International Literacy Day

International Literacy Day

  • Arya Vishwaroop
    Arya Vishwaroop

Introduction

The most basic form of education, the fundamental building block upon which a student’s academic life begins, is literacy. Literacy, in its most barebones definition, is the ability to read and write. However, this definition is not inclusive enough as it does not describe the way in which the term is used in the modern context. For example, literacy is also used when talking about finance, computer knowledge, politics, media, and so on. So, a more inclusive definition of literacy would be the ability of a person to comprehend the general epistemology of a concept and split it into simpler concepts so that they can understand it better. However, for all practical purposes, the meaning of literacy here will be the simple definition we discussed above. Before we get into the significance of International Literacy Day, its origins, and more, let us understand what is literacy rate and its importance.

What is Literacy Rate?

There are several definitions of what literacy rate is, but the one that is most quoted is the one given by the World Health Organization, which is as follows:

“The proportion of the adult population aged 15 years and over which is literate, expressed as a percentage of the corresponding population, total or for a given sex, in a given country, territory, or geographic area, at a specific point in time, usually mid-year.”

In simple words, literacy rate can be defined as the percentage of people above the age of 15 who are able to read and write. Let us take the example of India. The state that has the highest literacy rate in India is the state of Kerala which is located in the southernmost part of the country. The literacy rate of Kerala is at 96.2% as per a survey conducted in 2021. On the flip side, the state with the lowest literacy rate in India is Bihar at 61.8%. This is even lower than the national average of 74.04%.

Why is International Literacy Day Celebrated?

International Literacy Day is celebrated every year on the 8th of September every year to make the global community aware of the importance of literacy for all people all over the globe. This includes communities, societies, and the individuals within them. The day is also aimed at pushing for more concerted efforts towards the development, establishment, maintenance, and upliftment of more literate societies. International Literacy Day was celebrated for the first time in 1967. It was started with the intention of communicating to the people the importance of literacy in ensuring dignity and human rights for each and every section of society since only a literate society can be sustainable and progress over time.
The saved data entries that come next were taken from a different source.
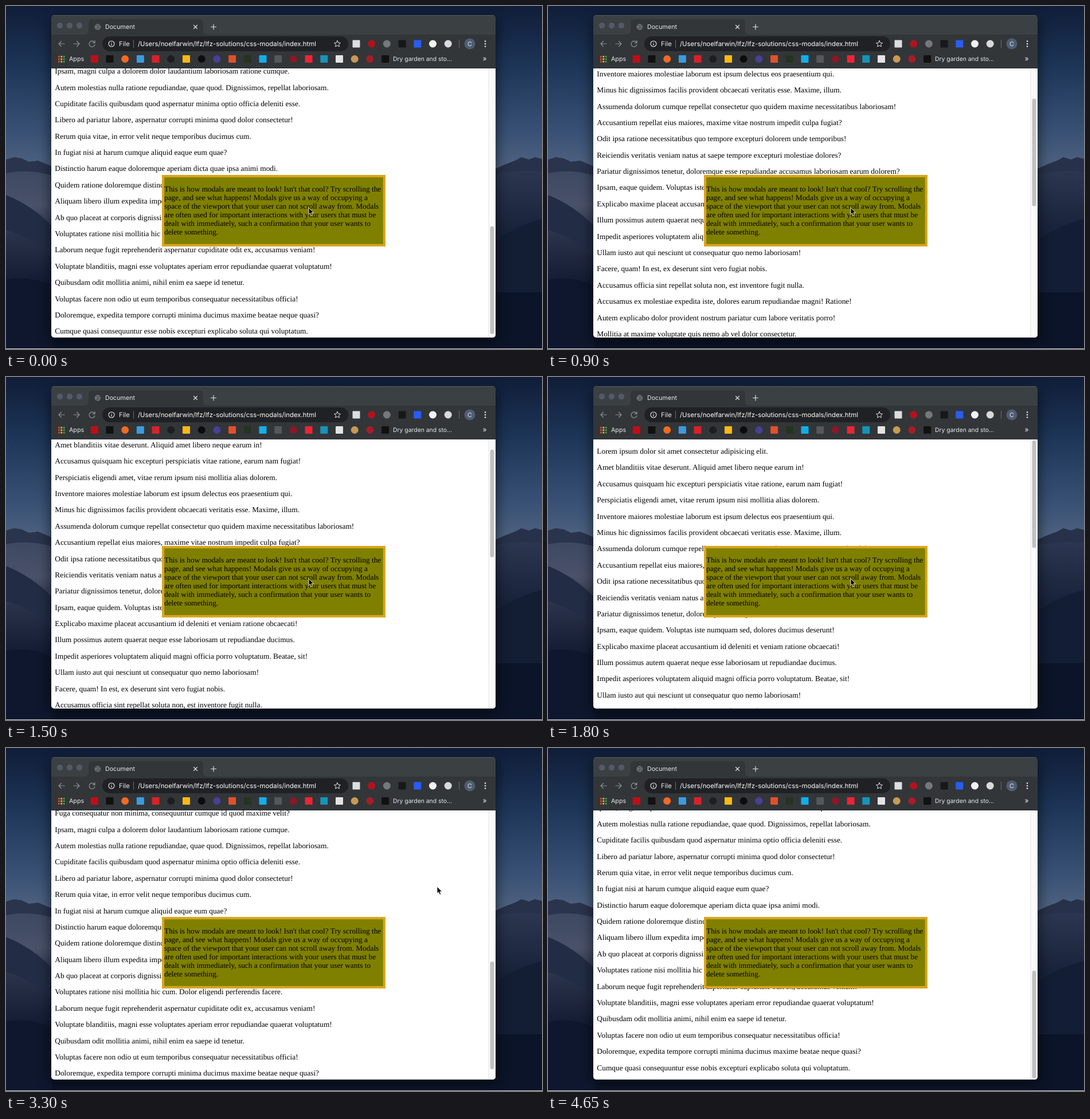
Write an HTML page that moves like this. It is 935x599 px and loops after 5400 ms.

```html
<!DOCTYPE html>
<html lang="en">
<head>
<meta charset="utf-8">
<title>Document</title>
<style>
html, body { margin: 0; height: 100%; overflow: hidden; background: #0b1428; }
svg { display: block; }
text { text-rendering: geometricPrecision; white-space: pre; }
.serif { font: 13.36px "Liberation Serif", "Times New Roman", serif; }
.ui { font: 10.7px Inter, Roboto, sans-serif; fill: #e8eaed; }
.line { fill: none; stroke: #e0e2e5; stroke-width: 1.2; stroke-linecap: round; stroke-linejoin: round; }
.dim { stroke: #8d9196; }
</style>
</head>
<body>
<svg id="stage" width="935" height="599" viewBox="0 0 935 599">
  <defs>
    <linearGradient id="sky" x2="0" y2="1">
      <stop offset="0" stop-color="#101d38"/><stop offset=".35" stop-color="#1d3557"/>
      <stop offset=".75" stop-color="#3a5275"/><stop offset="1" stop-color="#566884"/>
    </linearGradient>
    <linearGradient id="sand" x2="0" y2="1">
      <stop offset="0" stop-color="#3d4862"/><stop offset=".3" stop-color="#4a5269"/>
      <stop offset=".55" stop-color="#2a3249"/><stop offset="1" stop-color="#111a31"/>
    </linearGradient>
    <linearGradient id="dusk" x2="0" y2="1">
      <stop offset="0" stop-color="#2c3650"/><stop offset=".5" stop-color="#182239"/>
      <stop offset="1" stop-color="#0d162b"/>
    </linearGradient>
    <filter id="blur" x="-10%" y="-10%" width="120%" height="120%"><feGaussianBlur stdDeviation="11"/></filter>
    <clipPath id="frame"><rect x="79" y="16" width="775" height="563" rx="5"/></clipPath>
  </defs>

  <!-- desktop -->
  <rect width="935" height="599" fill="#0b1428"/>
  <rect width="935" height="300" fill="url(#sky)"/>
  <path d="M0 268L14 264 27 266 40 272 56 270 80 280V320H0Z" fill="#2a344d"/>
  <path d="M0 292Q40 284 80 296V490L0 478Z" fill="url(#sand)"/>
  <path d="M0 330Q45 348 80 384V440Q40 400 0 392Z" fill="#222c44"/>
  <path d="M0 478Q40 470 80 488V599H0Z" fill="#0e172d"/>
  <path d="M854 284L872 276 888 270 899 264 912 268 923 264 935 267V320H854Z" fill="#27314a"/>
  <path d="M854 294Q900 284 935 290V500H854Z" fill="url(#dusk)"/>
  <path d="M854 408Q900 380 935 372V500H854Z" fill="#131d34"/>
  <path d="M0 598.5H935" stroke="#d5d8de"/>
  <rect x="77" y="24" width="779" height="561" rx="8" fill="#000" opacity=".55" filter="url(#blur)"/>

  <g clip-path="url(#frame)">
    <rect x="79" y="16" width="775" height="93" fill="#3b4043"/>
    <path d="M79 16.5H854" stroke="#5a5e61"/>
    <path d="M136 50Q144 50 144 42V30Q144 23 151 23H337Q344 23 344 30V42Q344 50 352 50H854V109H79V50Z" fill="#323639"/>
    <g fill="#545868"><circle cx="94" cy="34" r="5.2"/><circle cx="111" cy="34" r="5.2"/><circle cx="128" cy="34" r="5.2"/></g>
    <circle cx="160" cy="36.5" r="5.4" fill="#6b6f73"/>
    <path d="M156 33l4 1 1 3-3 3M162 32l2 3M162 39l2-1" class="line" style="stroke:#44484b"/>
    <text x="173" y="40.3" class="ui">Document</text>
    <path d="M327.5 33.5l6 6m0-6l-6 6M357.5 36.5h9m-4.5-4.5v9" class="line"/>
    <path d="M102 66H92m4.5-4.5L92 66l4.500 4.500M118 66h10m-4.500-4.500L128 66l-4.500 4.500M154 63a5 5 0 1 0 1 4.500M155 60.500v3.800h-3.800" class="line dim"/>
    <rect x="168" y="53" width="429" height="26" rx="13" fill="#202124"/>
    <g class="line"><circle cx="184" cy="66" r="5"/><path d="M184 65.500v3M184 63.200v.1"/></g>
    <path d="M222.500 59v14" stroke="#6a6d70"/>
    <path d="M578 60.500l1.600 3.600 3.900.4-2.900 2.600.8 3.900-3.400-2-3.400 2 .8-3.900-2.900-2.600 3.900-.4Z" class="line" style="stroke-width:1"/>
    <text x="197" y="70" class="ui" style="font-size:11.4px">File</text>
    <text x="230" y="70" class="ui" style="font-size:11.4px;fill:#fff">/Users/noelfarwin/lfz/lfz-solutions/css-modals/index.html</text>
    <g id="icons"></g>
    <path d="M790.500 59v14" stroke="#6a6d70"/>
    <circle cx="809" cy="66" r="9.500" fill="#4f5d75"/>
    <text x="809" y="69.800" class="ui" text-anchor="middle">C</text>
    <g fill="#e8eaed"><circle cx="836" cy="61.500" r="1.300"/><circle cx="836" cy="66" r="1.300"/><circle cx="836" cy="70.500" r="1.300"/></g>
    <text x="110" y="96.200" class="ui">Apps</text>
    <text x="675" y="96.200" class="ui" style="font-size:10.4px">Dry garden and sto...</text>
    <text x="831.500" y="96" class="ui" style="font-size:12px">»</text>

    <svg x="79" y="108" width="775" height="471">
      <rect width="775" height="471" fill="#fff"/>
      <g id="list" class="serif"></g>
      <rect x="763" width="12" height="471" fill="#fafafa"/>
      <path d="M763 0V471" stroke="#e4e4e4"/>
      <rect id="thumb" x="765.500" width="7" height="188" rx="3.500" fill="#c1c1c1"/>
    </svg>
    <path d="M79 108.500H854" stroke="#25282a"/>
    <rect x="274.100" y="297.100" width="385.800" height="120.800" fill="#808000" stroke="#daa520" stroke-width="4.200"/>
    <g id="modal" class="serif"></g>
  </g>
  <path id="cursor" d="M0 0V12.200L2.700 9.700 4.700 14.300 6.800 13.400 4.900 8.900H8.600Z" fill="#000" stroke="#fff" stroke-width=".9"/>
</svg>
<script>
const $ = id => document.getElementById(id);

function add(parent, tag, attrs, text) {
  const el = document.createElementNS('http://www.w3.org/2000/svg', tag);
  for (const k in attrs) el.setAttribute(k, attrs[k]);
  if (text) el.textContent = text;
  $(parent).append(el);
}

const paragraphs = `Lorem ipsum dolor sit amet consectetur adipisicing elit.
Amet blanditiis vitae deserunt. Aliquid amet libero neque earum in!
Accusamus quisquam hic excepturi perspiciatis vitae ratione, earum nam fugiat!
Perspiciatis eligendi amet, vitae rerum ipsum nisi mollitia alias dolorem.
Inventore maiores molestiae laborum est ipsum delectus eos praesentium qui.
Minus hic dignissimos facilis provident obcaecati veritatis esse. Maxime, illum.
Assumenda dolorum cumque repellat consectetur quo quidem maxime necessitatibus laboriosam!
Accusantium repellat eius maiores, maxime vitae nostrum impedit culpa fugiat?
Odit ipsa ratione necessitatibus quo tempore excepturi dolorem unde temporibus!
Reiciendis veritatis veniam natus at saepe tempore excepturi molestiae dolores?
Pariatur dignissimos tenetur, doloremque esse repudiandae accusamus laboriosam earum dolorem?
Ipsam, eaque quidem. Voluptas iste numquam sed, dolores ducimus deserunt!
Explicabo maxime placeat accusantium id deleniti et veniam ratione obcaecati!
Illum possimus autem quaerat neque esse laboriosam ut repudiandae ducimus.
Impedit asperiores voluptatem aliquid magni officia porro voluptatum. Beatae, sit!
Ullam iusto aut qui nesciunt ut consequatur quo nemo laboriosam!
Facere, quam! In est, ex deserunt sint vero fugiat nobis.
Accusamus officia sint repellat soluta non, est inventore fugit nulla.
Accusamus ex molestiae expedita iste, dolores earum repudiandae magni! Ratione!
Autem explicabo dolor provident nostrum pariatur cum labore veritatis porro!
Mollitia at maxime voluptate quis nemo ab vel dolor consectetur.
Animi tempora dolorem necessitatibus quos ipsum rerum exercitationem unde modi?
Fuga consequatur non minima, consequuntur cumque id quod maxime velit?
Ipsam, magni culpa a dolorem dolor laudantium laboriosam ratione cumque.
Autem molestias nulla ratione repudiandae, quae quod. Dignissimos, repellat laboriosam.
Cupiditate facilis quibusdam quod aspernatur minima optio officia deleniti esse.
Libero ad pariatur labore, aspernatur corrupti minima quod dolor consectetur!
Rerum quia vitae, in error velit neque temporibus ducimus cum.
In fugiat nisi at harum cumque aliquid eaque eum quae?
Distinctio harum eaque doloremque aperiam dicta quae ipsa animi modi.
Quidem ratione doloremque distinctio? Eius perferendis corrupti tenetur maxime minus?
Aliquam libero illum expedita impedit earum rem sit aperiam voluptate.
Ab quo placeat at corporis dignissimos, eaque itaque! Blanditiis, dolorem.
Voluptates ratione nisi mollitia hic cum. Dolor eligendi perferendis facere.
Laborum neque fugit reprehenderit aspernatur cupiditate odit ex, accusamus veniam!
Voluptate blanditiis, magni esse voluptates aperiam error repudiandae quaerat voluptatum!
Quibusdam odit mollitia animi, nihil enim ea saepe id tenetur.
Voluptas facere non odio ut eum temporibus consequatur necessitatibus officia!
Doloremque, expedita tempore corrupti minima ducimus maxime beatae neque quasi?
Cumque quasi consequuntur esse nobis excepturi explicabo soluta qui voluptatum.`;
paragraphs.split('\n').forEach((p, i) => add('list', 'text', { x: 6.3, y: 26 + i * 28.39 }, p));

`This is how modals are meant to look! Isn't that cool? Try scrolling the
page, and see what happens! Modals give us a way of occupying a
space of the viewport that your user can not scroll away from. Modals
are often used for important interactions with your users that must be
dealt with immediately, such a confirmation that your user wants to
delete something.`.split('\n').forEach((s, i) => add('modal', 'text', { x: 276, y: 324.2 + i * 15.03 }, s));

// plain marks: an upper-case letter is a square, "o" a circle
const disc = (x, y, fill, r = 6.5) => add('icons', 'circle', { cx: x, cy: y, r, fill });
const box = (x, y, fill) => add('icons', 'rect', { x: x - 6.5, y: y - 6.5, width: 13, height: 13, rx: 1, fill });
function marks(x0, y, list) {
  list.split(' ').forEach((m, i) => (m[0] == 'o' ? disc : box)(x0 + i * 26.7, y, m.slice(1)));
}
marks(611, 66, 'S#dcdee0 o#b3121d o#76797c S#17181a S#2a5cf0 o#f2f2f2 o#d8dadc');
marks(154.3, 92.5, 'S#c20d17 S#111 o#f26a21 S#3a9be0 S#d8222a o#1c1e20 S#fdb913 o#0c0c0c o#4a3f96 ' +
  'S#e2502a S#26331f S#12aeea S#55585b o#8c1725 S#ee2435 S#1893b8 S#e4e4e4 o#c99a54 o#a81c28 S#111');
const dots = ['#ea4335', '#fbbc04', '#34a853', '#4285f4'];
for (let i = 0; i < 9; i++)
  add('icons', 'rect', { x: 91 + i % 3 * 4.4, y: 87 + (i / 3 | 0) * 4.4, width: 2.8, height: 2.8, fill: dots[(i + (i / 3 | 0)) % 4] });

// [time, value...]; each pose holds until the next
const scroll = [[0, 668.8], [150, 570], [300, 330], [450, 171.8], [600, 143],
  [900, 124.8], [1050, 94], [1200, 72], [1500, 39.6], [1650, 12], [1800, 0],
  [2100, 90], [2250, 290], [2400, 477.5], [2550, 570], [2700, 615], [2850, 636], [3000, 640.4],
  [3600, 678.6]];
const pointer = [[0, 528, 352], [3000, 748, 290], [3150, 748, 262], [3300, 752, 242],
  [4050, 758, 268], [4200, 796, 368], [4350, 848, 486], [4500, 888, 578], [4650, 900, 640]];
const pose = (keys, t) => keys.findLast(k => k[0] <= t);

function draw(now) {
  const t = now % 5400, [, s] = pose(scroll, t), [, x, y] = pose(pointer, t);
  $('list').setAttribute('transform', `translate(0 ${-s})`);
  $('thumb').setAttribute('y', 2.5 + s * .41);
  $('cursor').setAttribute('transform', `translate(${x} ${y})`);
  requestAnimationFrame(draw);
}
draw(performance.now());
</script>
</body>
</html>
```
It is also celebrated as a means of bringing awareness to the fact that there are still tens of millions of people in the world who struggle to even get basic literacy, let alone a formal education.

International Literacy Day 2022 Theme

The International Literacy Day 2022 Theme is “Transforming Literacy Learning Spaces”. Almost 24 million learners have been adversely affected by the pandemic as per UNESCO’s findings, out of which, 11 million may be girls and young women. In order to make sure that no one is left behind, it is important to reinvent the existing learning spaces by using integrated learning solutions and enabling literacy learning with respect to lifelong learning. International Literacy Day serves as an opportunity to fundamentally alter the nature of literacy learning spaces to ensure high standard quality inclusive education for all.

International Literacy Day Activities in Schools

Schools are the engineering units of civilization, shaping and molding students into the citizens of tomorrow. They are an integral driving force behind the cultural, moral, and intellectual progress of society. The literacy of a country is directly affected by the policies it takes towards promoting the same and the number of schools that state/country. Schools can therefore promote International Literacy Day by conducting various activities in light of the International Literacy Day Theme of that year. Given below are a few examples:

  • The school can conduct essay writing, elocution, extempore, story writing, poetry writing, and other cultural activities and competitions on the theme of International Literacy Day in school.
  • The school principal can give a public address in the school regarding the importance of education, literacy, and even the importance of pursuing higher education to improve themselves as well as the country as a whole.
  • The school can conduct a book donation drive where students can donate books to the local library. These can be used textbooks, classical works of literature, or even works of fiction or non-fiction.
  • Schools can invite a chief guest over to address the importance of literacy among children and young adults. It would be better if the chief guest is someone who has several years of experience working in the field of education.
  • Teachers can hold group discussions and debates in the classroom about contemporary issues related to literacy and education to raise awareness of the same. This will not only educate students on such important topics but also give them a
  • Quizzes can be conducted on historical facts related to literacy, education, and the laws that govern them in the country that they live in.

Conclusion

Literacy may not be the same as education, but it is definitely the door to it. It is imperative to cultivate a culture of continuous learning in students from a young age, something that teachers will have to do in their classrooms. Only when there is a drive to learn can students improve themselves and in turn, push society forward, and that is what the education system should ideally focus on.